For each applicant, covered financial institutions would be required to collect: gross annual revenue; NAICS code; number of workers; length of time in business; minority-owned business status; women-owned business status; ethnicity, race, and sex of principal owners (i.e., a person who owns at least 25% of the business); and number of principal owners. Some of these data points, including those regarding the application method, application recipient, denial reasons, and number of principal owners, are included pursuant to the Bureau’s discretionary authority under Section 1071.
The Proposal would implement the Section 1071 “firewall” requirement that financial institutions limit the access of certain employees and officers to certain collected data. The “firewall” provisions would prohibit an employee or officer of a covered financial institution or an affiliate who is involved in making any determination concerning the applicant’s covered application from accessing an applicant’s responses to inquiries made by the covered financial institution pursuant to Section 1071 regarding whether the applicant is a minority-owned business or a women-owned business and regarding the ethnicity, race, and sex of the applicant’s principal owners.
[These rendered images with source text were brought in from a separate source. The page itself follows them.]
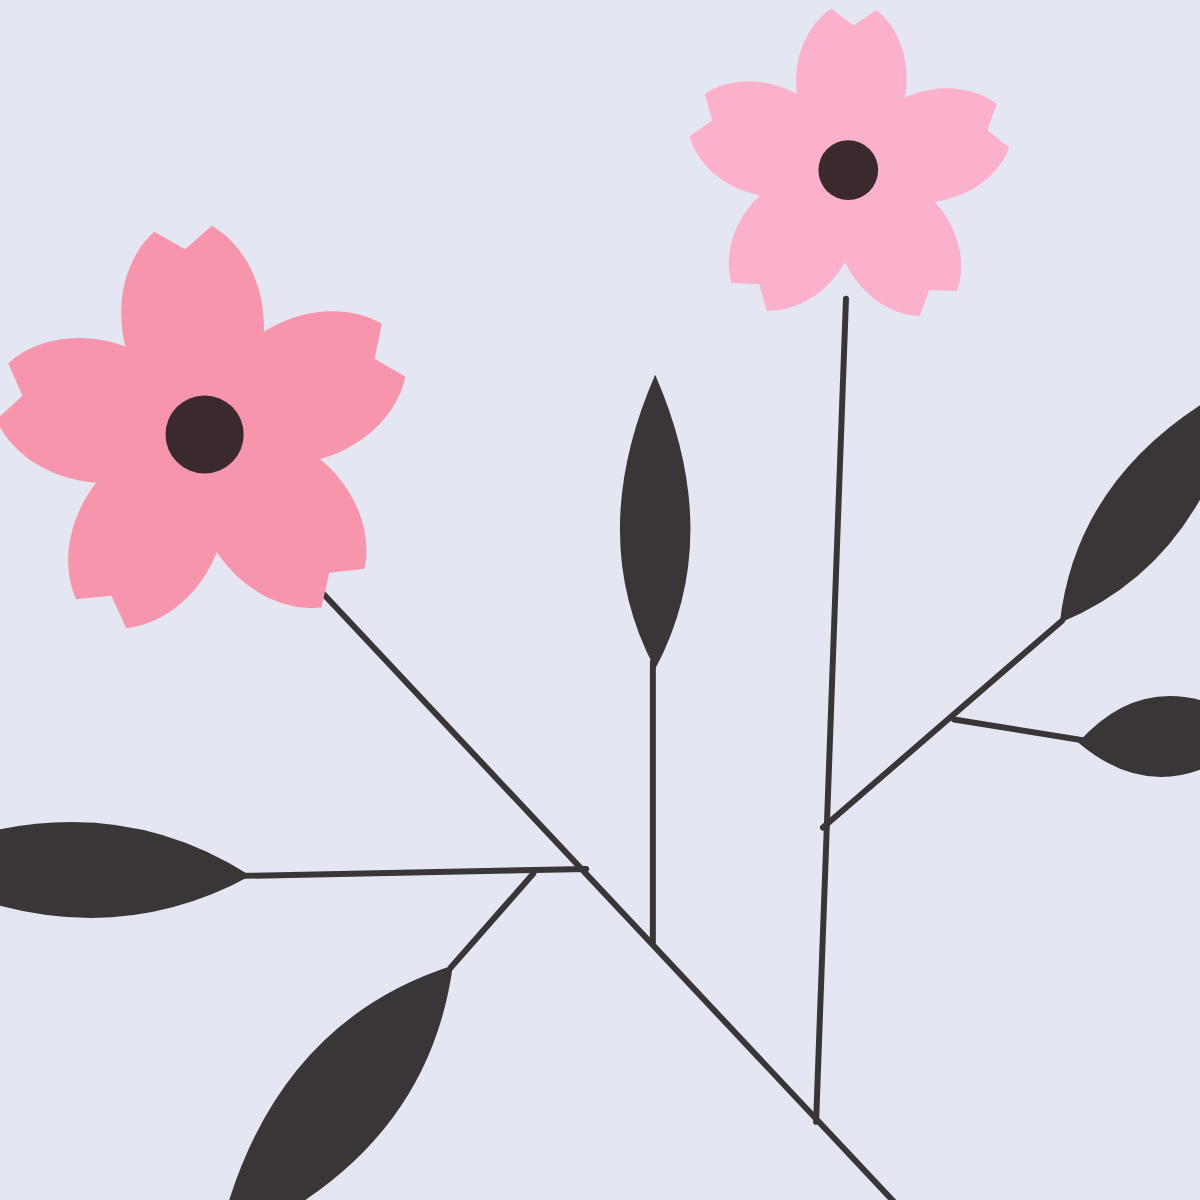
<!DOCTYPE html>
<html lang="en">
<head>
<meta charset="utf-8">
<title>Pink Blossoms</title>
<style>
  :root {
    --sky: #e4e7f2;
    --ink: #3a3637;
    --petal-rose: #f795ad;
    --petal-blush: #fbb0cb;
    --flower-eye: #3a2a2e;
  }
  html, body {
    margin: 0;
    padding: 0;
    width: 1200px;
    height: 1200px;
    overflow: hidden;
    background: var(--sky);
  }
  .artboard {
    display: block;
    width: 1200px;
    height: 1200px;
  }
  .stem {
    stroke: var(--ink);
    stroke-width: 2.6;
    stroke-linecap: round;
    fill: none;
  }
  .leaf { fill: var(--ink); }
  .bloom-rose { fill: var(--petal-rose); }
  .bloom-blush { fill: var(--petal-blush); }
  .eye { fill: var(--flower-eye); }
</style>
</head>
<body>
<svg class="artboard" viewBox="0 0 522 522" xmlns="http://www.w3.org/2000/svg" role="img" aria-label="Two pink five-petal flowers on thin stems with dark almond leaves">
  <defs>
    <path id="leaf-shape" d="M0 0 Q45 -26 100 0 Q45 26 0 0Z"/>
    <path id="petal" d="M0 0 C-42 -20 -44 -78 -14 -100 L0 -90 L14 -100 C44 -78 42 -20 0 0Z"/>
    <g id="blossom">
      <use href="#petal"/>
      <use href="#petal" transform="rotate(72)"/>
      <use href="#petal" transform="rotate(144)"/>
      <use href="#petal" transform="rotate(216)"/>
      <use href="#petal" transform="rotate(288)"/>
    </g>
  </defs>

  <rect width="522" height="522" fill="var(--sky)"/>

  <g class="stems">
    <line class="stem" x1="130" y1="247" x2="390" y2="524"/>
    <line class="stem" x1="368" y1="130" x2="355" y2="488"/>
    <line class="stem" x1="284" y1="288" x2="284" y2="410"/>
    <line class="stem" x1="106" y1="381" x2="255" y2="378"/>
    <line class="stem" x1="232" y1="380" x2="196" y2="421"/>
    <line class="stem" x1="358" y1="360" x2="462" y2="270"/>
    <line class="stem" x1="415" y1="313" x2="471" y2="322"/>
  </g>

  <g class="leaves">
    <use class="leaf" href="#leaf-shape" transform="translate(285 291) rotate(-90) scale(1.28 1.18)"/>
    <use class="leaf" href="#leaf-shape" transform="translate(109 381) rotate(182) scale(1.55 1.6)"/>
    <use class="leaf" href="#leaf-shape" transform="translate(197 420) rotate(130) scale(1.6 1.75)"/>
    <use class="leaf" href="#leaf-shape" transform="translate(461 271) rotate(-53) scale(1.32 1.35)"/>
    <use class="leaf" href="#leaf-shape" transform="translate(469 323) rotate(-4) scale(0.8 1.35)"/>
  </g>

  <g class="flower flower-large">
    <use class="bloom-rose" href="#blossom" transform="translate(89 189) rotate(-6) scale(0.9)"/>
    <circle class="eye" cx="89" cy="189" r="17"/>
  </g>

  <g class="flower flower-small">
    <use class="bloom-blush" href="#blossom" transform="translate(369 74) rotate(2) scale(0.7)"/>
    <circle class="eye" cx="369" cy="74" r="13"/>
  </g>
</svg>
</body>
</html>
This prohibition would not apply if (1) the covered financial institution determines that it is not feasible to limit the access of that employee or officer; and (2) the covered financial institution provides a notice to the applicant regarding that access. The Proposal includes sample language that a covered financial institution can use to satisfy the notice requirement.
Under the Proposed Rule, covered financial institutions would be required to submit Section 1071 data to the CFPB on a 12‑calendar-month basis, with data due June 1 of the following year. Covered financial institutions also would have to provide information about themselves as part of the submission to the Bureau. Covered financial institutions would be required to retain evidence of compliance for at least three years. Bureau publication of data satisfies the covered financial institutions’ statutory obligation to make data available to the public upon request. The CFPB plans to publish Section 1071 data on its website, and proposes to employ a “balancing test” to determine whether and how the agency will modify or delete data prior to publication. After receiving one full year of Section 1071 data, the Bureau plans to issue a policy statement setting forth intended modification and deletions.
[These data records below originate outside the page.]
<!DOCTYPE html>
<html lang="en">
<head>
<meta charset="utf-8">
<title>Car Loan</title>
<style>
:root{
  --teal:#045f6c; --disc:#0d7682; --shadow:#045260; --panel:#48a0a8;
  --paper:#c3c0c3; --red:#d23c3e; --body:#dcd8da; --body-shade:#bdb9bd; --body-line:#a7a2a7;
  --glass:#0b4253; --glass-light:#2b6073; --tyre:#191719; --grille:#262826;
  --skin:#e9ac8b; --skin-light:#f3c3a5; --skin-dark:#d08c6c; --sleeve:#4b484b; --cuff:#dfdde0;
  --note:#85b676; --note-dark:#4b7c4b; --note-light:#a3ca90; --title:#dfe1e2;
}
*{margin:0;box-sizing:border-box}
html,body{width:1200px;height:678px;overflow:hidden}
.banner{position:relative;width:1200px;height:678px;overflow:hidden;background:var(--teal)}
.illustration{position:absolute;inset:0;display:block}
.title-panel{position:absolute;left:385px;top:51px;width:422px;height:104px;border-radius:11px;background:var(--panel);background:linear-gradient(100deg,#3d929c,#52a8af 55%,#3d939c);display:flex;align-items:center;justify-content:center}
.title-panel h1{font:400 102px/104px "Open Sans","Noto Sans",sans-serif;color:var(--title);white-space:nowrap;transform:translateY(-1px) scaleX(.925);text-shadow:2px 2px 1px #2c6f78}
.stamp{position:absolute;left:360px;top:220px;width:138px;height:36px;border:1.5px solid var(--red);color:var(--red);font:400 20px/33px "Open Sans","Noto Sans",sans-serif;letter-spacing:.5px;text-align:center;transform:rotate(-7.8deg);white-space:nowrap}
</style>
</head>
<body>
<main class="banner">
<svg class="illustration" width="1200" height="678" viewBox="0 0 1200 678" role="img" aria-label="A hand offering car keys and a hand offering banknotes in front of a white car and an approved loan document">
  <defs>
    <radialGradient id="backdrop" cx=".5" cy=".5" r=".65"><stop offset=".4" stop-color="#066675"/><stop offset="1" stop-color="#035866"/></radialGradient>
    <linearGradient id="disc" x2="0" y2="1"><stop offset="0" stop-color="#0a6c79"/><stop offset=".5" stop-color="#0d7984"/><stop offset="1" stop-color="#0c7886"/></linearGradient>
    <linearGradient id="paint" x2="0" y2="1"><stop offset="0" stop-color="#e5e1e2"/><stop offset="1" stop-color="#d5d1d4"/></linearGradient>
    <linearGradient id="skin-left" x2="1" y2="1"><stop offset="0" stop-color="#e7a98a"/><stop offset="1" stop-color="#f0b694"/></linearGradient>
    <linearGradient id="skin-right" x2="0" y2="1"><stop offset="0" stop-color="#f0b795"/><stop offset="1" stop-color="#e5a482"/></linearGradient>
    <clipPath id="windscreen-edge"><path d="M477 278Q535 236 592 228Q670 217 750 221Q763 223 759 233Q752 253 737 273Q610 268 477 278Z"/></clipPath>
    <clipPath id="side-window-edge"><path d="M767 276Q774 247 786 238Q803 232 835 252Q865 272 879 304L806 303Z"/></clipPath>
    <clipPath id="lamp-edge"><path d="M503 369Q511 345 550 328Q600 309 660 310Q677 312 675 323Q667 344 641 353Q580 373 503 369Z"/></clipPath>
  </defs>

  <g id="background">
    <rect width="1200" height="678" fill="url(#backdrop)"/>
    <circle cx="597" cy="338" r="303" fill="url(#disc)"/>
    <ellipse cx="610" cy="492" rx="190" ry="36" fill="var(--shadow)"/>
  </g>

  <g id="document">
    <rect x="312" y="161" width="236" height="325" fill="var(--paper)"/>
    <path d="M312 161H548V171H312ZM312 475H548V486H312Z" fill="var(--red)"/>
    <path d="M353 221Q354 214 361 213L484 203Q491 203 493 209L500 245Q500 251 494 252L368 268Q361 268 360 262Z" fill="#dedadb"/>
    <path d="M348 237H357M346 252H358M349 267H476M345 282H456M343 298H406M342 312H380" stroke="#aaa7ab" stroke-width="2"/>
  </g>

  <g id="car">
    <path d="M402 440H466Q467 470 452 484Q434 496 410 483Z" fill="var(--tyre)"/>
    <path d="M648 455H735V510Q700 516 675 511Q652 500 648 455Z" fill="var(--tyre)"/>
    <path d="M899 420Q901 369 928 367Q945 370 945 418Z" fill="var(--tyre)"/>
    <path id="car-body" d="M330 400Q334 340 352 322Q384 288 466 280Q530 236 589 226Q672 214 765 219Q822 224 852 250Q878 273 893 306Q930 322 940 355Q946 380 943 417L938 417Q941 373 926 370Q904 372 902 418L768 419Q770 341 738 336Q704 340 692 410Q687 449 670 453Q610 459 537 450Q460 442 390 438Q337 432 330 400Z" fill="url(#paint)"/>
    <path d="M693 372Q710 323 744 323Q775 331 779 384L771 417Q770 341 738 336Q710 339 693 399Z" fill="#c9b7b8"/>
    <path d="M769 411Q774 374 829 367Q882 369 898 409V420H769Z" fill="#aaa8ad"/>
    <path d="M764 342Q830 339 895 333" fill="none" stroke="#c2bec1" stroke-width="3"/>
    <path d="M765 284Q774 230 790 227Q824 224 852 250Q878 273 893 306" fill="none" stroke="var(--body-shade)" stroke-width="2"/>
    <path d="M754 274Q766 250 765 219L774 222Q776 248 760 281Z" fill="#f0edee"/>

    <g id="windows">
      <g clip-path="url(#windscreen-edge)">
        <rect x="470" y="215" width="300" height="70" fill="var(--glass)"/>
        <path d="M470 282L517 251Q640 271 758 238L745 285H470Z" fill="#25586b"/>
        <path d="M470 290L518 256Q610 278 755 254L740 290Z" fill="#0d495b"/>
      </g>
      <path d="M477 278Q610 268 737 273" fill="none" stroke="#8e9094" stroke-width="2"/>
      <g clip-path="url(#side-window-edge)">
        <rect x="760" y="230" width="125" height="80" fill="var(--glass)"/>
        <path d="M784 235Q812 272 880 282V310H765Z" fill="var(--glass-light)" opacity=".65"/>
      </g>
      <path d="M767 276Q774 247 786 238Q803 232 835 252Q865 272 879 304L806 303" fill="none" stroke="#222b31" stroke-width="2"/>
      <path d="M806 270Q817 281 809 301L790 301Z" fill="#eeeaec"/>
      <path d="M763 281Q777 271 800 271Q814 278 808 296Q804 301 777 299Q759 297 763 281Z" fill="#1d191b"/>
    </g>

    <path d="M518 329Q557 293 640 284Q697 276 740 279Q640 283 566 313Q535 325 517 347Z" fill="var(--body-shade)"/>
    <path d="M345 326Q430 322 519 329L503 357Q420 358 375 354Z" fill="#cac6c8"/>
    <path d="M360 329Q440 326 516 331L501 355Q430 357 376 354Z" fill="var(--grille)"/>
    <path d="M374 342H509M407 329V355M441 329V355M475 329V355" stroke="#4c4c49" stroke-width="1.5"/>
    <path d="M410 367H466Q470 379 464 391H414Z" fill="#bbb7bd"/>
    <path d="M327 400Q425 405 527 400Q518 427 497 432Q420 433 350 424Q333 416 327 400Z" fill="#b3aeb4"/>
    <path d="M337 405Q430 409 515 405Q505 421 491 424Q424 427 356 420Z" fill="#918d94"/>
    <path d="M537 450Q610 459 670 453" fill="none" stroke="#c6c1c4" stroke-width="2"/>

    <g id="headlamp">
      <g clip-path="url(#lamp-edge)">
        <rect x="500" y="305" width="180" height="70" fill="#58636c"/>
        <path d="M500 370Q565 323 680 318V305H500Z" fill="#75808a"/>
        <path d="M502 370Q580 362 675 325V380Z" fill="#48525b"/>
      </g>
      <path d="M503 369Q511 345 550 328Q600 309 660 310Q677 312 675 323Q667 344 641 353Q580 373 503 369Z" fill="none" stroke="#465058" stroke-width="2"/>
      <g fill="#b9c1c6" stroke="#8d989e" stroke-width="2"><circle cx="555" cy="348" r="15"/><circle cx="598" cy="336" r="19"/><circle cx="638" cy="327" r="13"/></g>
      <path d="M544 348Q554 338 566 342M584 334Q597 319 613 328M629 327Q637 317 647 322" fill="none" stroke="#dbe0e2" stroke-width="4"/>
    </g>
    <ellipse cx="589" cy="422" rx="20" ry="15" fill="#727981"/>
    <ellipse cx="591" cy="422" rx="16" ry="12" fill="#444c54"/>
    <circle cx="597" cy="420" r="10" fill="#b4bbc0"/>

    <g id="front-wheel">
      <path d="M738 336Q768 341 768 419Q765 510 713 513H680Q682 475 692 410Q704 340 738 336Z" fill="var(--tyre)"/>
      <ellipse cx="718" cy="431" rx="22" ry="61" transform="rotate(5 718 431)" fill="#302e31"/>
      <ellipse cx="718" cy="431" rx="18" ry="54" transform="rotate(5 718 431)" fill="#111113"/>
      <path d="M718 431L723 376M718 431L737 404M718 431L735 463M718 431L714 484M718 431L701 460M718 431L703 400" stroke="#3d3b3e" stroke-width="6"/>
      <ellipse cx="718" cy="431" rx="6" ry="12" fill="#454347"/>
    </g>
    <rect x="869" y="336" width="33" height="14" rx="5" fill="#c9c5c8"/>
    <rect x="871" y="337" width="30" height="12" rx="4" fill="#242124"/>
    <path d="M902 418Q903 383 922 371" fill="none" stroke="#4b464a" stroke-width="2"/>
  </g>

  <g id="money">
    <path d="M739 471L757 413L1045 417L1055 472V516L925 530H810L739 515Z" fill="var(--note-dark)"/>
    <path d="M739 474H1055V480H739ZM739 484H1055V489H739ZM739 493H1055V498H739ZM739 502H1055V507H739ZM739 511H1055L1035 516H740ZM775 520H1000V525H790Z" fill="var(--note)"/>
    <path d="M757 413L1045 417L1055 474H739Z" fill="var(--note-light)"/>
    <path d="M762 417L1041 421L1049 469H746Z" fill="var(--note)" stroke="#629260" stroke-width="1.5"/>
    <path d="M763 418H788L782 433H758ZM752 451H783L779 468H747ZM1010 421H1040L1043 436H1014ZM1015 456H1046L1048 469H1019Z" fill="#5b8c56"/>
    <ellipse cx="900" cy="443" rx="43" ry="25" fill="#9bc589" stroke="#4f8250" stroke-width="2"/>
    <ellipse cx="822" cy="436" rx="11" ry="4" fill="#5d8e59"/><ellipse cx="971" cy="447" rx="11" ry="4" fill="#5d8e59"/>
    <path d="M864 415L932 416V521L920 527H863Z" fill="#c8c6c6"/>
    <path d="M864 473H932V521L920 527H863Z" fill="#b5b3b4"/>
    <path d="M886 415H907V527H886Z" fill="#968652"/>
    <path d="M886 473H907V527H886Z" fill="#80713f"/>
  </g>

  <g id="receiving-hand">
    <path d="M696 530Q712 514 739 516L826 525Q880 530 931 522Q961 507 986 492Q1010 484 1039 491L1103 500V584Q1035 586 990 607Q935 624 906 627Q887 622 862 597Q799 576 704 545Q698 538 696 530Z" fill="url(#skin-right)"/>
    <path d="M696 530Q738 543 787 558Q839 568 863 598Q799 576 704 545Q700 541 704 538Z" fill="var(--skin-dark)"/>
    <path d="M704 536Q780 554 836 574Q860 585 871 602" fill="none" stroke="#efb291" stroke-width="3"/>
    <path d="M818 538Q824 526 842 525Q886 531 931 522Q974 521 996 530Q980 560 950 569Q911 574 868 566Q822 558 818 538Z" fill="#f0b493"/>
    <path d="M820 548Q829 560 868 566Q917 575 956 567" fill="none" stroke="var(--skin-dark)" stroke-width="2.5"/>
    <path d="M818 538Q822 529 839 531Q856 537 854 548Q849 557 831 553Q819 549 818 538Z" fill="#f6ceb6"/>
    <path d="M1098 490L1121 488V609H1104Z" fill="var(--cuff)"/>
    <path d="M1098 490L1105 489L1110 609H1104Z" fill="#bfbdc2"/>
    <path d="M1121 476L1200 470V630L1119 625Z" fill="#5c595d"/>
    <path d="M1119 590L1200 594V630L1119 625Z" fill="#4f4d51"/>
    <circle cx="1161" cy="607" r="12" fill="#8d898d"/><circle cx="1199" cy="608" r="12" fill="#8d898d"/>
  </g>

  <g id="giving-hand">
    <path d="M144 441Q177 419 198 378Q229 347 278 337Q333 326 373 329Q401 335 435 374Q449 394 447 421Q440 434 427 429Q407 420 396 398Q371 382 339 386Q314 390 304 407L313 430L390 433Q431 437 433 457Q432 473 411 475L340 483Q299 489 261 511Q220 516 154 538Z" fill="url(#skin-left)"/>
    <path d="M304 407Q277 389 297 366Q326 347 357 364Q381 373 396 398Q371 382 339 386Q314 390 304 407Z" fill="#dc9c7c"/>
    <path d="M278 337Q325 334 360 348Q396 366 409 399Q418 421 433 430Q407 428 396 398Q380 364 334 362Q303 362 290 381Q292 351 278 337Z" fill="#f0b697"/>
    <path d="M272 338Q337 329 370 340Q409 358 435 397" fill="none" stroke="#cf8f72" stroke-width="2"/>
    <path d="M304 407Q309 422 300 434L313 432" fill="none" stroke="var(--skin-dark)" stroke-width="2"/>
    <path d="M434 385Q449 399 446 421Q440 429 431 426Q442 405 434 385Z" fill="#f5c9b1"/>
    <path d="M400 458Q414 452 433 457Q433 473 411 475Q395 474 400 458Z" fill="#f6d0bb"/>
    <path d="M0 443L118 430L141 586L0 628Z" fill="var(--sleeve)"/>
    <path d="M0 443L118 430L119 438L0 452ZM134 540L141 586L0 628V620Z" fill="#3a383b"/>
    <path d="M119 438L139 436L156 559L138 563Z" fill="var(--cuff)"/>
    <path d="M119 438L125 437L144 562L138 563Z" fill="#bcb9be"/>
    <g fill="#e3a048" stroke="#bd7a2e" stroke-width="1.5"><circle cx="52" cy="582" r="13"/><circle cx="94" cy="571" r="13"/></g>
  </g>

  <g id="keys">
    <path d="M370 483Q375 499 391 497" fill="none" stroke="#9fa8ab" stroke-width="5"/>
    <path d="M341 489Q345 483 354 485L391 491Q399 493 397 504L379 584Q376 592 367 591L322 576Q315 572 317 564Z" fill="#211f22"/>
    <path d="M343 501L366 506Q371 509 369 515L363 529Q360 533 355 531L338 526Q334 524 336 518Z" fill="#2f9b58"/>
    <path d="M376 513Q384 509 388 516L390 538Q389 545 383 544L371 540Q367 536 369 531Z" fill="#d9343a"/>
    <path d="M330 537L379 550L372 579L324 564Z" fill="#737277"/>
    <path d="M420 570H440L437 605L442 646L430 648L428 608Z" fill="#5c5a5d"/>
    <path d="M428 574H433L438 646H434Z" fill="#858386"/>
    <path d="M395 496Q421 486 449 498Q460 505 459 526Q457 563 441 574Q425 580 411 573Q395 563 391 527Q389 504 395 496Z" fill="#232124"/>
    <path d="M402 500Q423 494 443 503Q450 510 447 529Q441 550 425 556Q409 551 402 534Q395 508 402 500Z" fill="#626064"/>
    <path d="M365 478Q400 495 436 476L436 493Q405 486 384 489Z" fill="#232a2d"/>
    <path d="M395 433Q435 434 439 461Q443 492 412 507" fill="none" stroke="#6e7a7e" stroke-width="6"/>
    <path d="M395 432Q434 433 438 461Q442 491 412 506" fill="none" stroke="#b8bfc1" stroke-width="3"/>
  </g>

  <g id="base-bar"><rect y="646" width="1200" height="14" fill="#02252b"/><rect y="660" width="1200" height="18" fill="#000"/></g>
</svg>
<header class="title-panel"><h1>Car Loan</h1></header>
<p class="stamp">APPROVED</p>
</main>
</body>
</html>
Comments on the Proposed Rule are due 90 days after publication in the Federal Register, after which the Bureau will consider comments and finalize the rule. Compliance with the final rule will not be required until approximately 18 months after publication of the final rule in the Federal Register. All covered financial institutions will have to build out new capabilities to comply with the Section 1071 data reporting requirements; however, the burden of building out the systems necessary to support new reporting requirements may be felt more acutely by small financial institutions. There also are privacy concerns that arise from the collection of data, including security of data collected, privacy of small business applicants, and re-identification risk.